(RAW DATA Opens)

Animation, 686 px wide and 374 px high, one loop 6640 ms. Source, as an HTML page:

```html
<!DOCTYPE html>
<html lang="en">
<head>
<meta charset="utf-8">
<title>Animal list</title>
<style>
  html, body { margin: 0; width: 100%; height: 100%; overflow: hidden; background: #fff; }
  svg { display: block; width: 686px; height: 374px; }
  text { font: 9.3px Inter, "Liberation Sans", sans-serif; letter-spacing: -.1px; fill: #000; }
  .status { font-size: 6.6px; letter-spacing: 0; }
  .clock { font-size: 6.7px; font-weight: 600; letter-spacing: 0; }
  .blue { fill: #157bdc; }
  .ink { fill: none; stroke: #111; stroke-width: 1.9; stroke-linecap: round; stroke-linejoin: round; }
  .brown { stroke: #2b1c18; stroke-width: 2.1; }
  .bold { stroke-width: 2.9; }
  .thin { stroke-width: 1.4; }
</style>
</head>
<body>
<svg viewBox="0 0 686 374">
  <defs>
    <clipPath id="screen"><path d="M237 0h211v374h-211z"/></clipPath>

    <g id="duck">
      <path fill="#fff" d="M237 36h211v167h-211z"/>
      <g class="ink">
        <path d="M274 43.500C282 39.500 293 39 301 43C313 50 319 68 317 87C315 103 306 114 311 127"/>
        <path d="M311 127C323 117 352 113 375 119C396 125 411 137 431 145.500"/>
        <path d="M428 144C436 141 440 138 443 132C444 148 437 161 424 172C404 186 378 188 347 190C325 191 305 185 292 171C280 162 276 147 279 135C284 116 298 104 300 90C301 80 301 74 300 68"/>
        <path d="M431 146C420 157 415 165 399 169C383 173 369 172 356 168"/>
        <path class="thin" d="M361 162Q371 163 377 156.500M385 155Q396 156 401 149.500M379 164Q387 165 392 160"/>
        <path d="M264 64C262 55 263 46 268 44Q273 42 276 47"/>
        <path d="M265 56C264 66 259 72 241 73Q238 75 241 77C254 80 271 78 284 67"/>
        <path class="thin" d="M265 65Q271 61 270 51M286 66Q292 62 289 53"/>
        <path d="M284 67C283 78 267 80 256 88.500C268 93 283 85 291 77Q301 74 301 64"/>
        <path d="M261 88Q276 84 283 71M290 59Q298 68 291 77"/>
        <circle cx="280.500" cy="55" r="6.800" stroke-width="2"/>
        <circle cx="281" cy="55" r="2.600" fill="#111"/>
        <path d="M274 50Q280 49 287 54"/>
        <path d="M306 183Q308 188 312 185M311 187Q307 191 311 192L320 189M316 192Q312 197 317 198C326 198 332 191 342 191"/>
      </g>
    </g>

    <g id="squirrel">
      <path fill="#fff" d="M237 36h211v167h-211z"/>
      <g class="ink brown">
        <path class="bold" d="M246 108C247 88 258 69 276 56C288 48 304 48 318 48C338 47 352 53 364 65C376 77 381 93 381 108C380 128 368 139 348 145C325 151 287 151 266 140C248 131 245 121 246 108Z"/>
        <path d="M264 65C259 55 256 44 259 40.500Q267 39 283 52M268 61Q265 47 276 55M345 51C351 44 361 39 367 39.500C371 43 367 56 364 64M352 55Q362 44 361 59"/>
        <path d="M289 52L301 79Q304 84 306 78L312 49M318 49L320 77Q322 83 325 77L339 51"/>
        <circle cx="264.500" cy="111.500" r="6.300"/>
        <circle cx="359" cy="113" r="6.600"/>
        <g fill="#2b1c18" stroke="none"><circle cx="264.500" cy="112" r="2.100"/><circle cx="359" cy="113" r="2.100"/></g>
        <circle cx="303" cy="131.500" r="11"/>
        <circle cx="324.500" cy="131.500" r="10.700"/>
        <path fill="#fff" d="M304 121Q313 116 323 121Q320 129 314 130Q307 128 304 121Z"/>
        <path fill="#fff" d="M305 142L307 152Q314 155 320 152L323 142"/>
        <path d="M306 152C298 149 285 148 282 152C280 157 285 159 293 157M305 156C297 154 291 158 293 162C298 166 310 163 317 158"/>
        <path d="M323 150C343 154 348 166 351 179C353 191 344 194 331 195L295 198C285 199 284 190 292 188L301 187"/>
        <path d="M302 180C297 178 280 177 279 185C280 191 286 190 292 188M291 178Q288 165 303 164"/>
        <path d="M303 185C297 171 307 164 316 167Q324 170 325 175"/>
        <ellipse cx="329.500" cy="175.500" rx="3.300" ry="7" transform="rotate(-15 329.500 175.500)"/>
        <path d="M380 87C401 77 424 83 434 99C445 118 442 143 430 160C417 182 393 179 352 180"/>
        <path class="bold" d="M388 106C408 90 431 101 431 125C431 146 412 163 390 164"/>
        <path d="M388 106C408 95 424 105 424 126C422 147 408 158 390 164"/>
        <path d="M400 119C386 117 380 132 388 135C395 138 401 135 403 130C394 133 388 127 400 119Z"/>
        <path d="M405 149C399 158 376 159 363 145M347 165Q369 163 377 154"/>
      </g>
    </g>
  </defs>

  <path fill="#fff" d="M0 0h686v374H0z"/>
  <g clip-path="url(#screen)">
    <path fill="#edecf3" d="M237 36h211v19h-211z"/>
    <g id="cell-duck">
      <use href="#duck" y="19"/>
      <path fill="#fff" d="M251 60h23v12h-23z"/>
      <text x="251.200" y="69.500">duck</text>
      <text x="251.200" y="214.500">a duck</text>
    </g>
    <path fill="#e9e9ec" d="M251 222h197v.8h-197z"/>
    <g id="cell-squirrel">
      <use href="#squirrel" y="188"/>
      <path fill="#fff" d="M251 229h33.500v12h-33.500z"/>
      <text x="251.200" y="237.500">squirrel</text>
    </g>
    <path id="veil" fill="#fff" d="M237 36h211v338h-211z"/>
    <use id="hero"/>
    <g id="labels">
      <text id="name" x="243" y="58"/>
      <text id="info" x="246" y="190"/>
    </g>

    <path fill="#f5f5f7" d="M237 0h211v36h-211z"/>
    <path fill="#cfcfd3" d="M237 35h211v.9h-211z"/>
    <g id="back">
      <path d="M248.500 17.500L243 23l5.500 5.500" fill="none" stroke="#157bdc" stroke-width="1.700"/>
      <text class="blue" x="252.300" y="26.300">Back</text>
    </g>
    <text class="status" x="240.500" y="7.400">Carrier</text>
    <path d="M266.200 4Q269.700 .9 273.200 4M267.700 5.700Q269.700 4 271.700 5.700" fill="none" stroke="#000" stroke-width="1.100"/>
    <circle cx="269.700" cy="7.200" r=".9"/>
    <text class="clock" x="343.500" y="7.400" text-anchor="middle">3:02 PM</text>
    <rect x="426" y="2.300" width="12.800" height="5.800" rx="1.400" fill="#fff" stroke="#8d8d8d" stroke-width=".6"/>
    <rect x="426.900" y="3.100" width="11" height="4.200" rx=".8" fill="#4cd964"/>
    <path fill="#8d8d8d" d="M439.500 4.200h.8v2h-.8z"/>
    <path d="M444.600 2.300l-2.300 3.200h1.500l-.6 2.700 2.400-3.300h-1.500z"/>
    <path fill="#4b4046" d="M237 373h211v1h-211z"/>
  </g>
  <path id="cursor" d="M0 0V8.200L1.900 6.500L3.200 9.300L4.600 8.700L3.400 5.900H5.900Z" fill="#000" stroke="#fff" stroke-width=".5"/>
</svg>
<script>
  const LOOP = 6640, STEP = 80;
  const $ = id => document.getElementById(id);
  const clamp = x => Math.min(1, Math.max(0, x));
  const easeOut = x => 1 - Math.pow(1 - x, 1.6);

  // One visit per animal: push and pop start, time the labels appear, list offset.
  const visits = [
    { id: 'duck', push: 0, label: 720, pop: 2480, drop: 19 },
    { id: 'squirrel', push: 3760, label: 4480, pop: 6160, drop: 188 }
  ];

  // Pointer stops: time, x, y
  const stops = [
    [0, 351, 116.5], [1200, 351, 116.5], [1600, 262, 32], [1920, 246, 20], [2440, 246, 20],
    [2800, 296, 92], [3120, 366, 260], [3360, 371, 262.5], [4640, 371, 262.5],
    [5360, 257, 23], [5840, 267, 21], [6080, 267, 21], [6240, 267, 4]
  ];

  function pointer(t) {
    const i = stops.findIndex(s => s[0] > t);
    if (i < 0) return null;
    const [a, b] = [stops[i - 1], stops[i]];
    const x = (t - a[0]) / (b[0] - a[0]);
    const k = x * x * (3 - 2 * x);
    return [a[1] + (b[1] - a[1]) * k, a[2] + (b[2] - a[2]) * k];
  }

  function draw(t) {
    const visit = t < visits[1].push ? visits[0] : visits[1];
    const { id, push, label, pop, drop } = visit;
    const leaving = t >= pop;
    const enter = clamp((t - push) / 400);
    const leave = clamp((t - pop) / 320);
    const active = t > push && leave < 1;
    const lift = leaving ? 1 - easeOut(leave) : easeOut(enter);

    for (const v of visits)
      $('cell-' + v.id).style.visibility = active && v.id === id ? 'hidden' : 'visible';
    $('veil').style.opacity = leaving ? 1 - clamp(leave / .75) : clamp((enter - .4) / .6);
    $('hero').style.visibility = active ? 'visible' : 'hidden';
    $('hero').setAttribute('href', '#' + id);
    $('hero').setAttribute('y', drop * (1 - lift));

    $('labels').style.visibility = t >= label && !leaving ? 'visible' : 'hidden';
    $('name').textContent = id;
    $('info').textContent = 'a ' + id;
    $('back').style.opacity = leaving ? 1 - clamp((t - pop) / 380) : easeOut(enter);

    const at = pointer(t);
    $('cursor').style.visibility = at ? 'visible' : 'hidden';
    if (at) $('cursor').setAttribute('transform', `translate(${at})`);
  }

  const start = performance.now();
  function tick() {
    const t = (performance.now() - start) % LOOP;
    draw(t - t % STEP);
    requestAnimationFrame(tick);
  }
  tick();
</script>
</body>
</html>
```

(RAW DATA Closes)

## BRIEF
Identify every line above that includes the word "circle", and show those lines.

## EXERCISE OUTPUT
        <circle cx="280.500" cy="55" r="6.800" stroke-width="2"/>
        <circle cx="281" cy="55" r="2.600" fill="#111"/>
        <circle cx="264.500" cy="111.500" r="6.300"/>
        <circle cx="359" cy="113" r="6.600"/>
        <g fill="#2b1c18" stroke="none"><circle cx="264.500" cy="112" r="2.100"/><circle cx="359" cy="113" r="2.100"/></g>
        <circle cx="303" cy="131.500" r="11"/>
        <circle cx="324.500" cy="131.500" r="10.700"/>
    <circle cx="269.700" cy="7.200" r=".9"/>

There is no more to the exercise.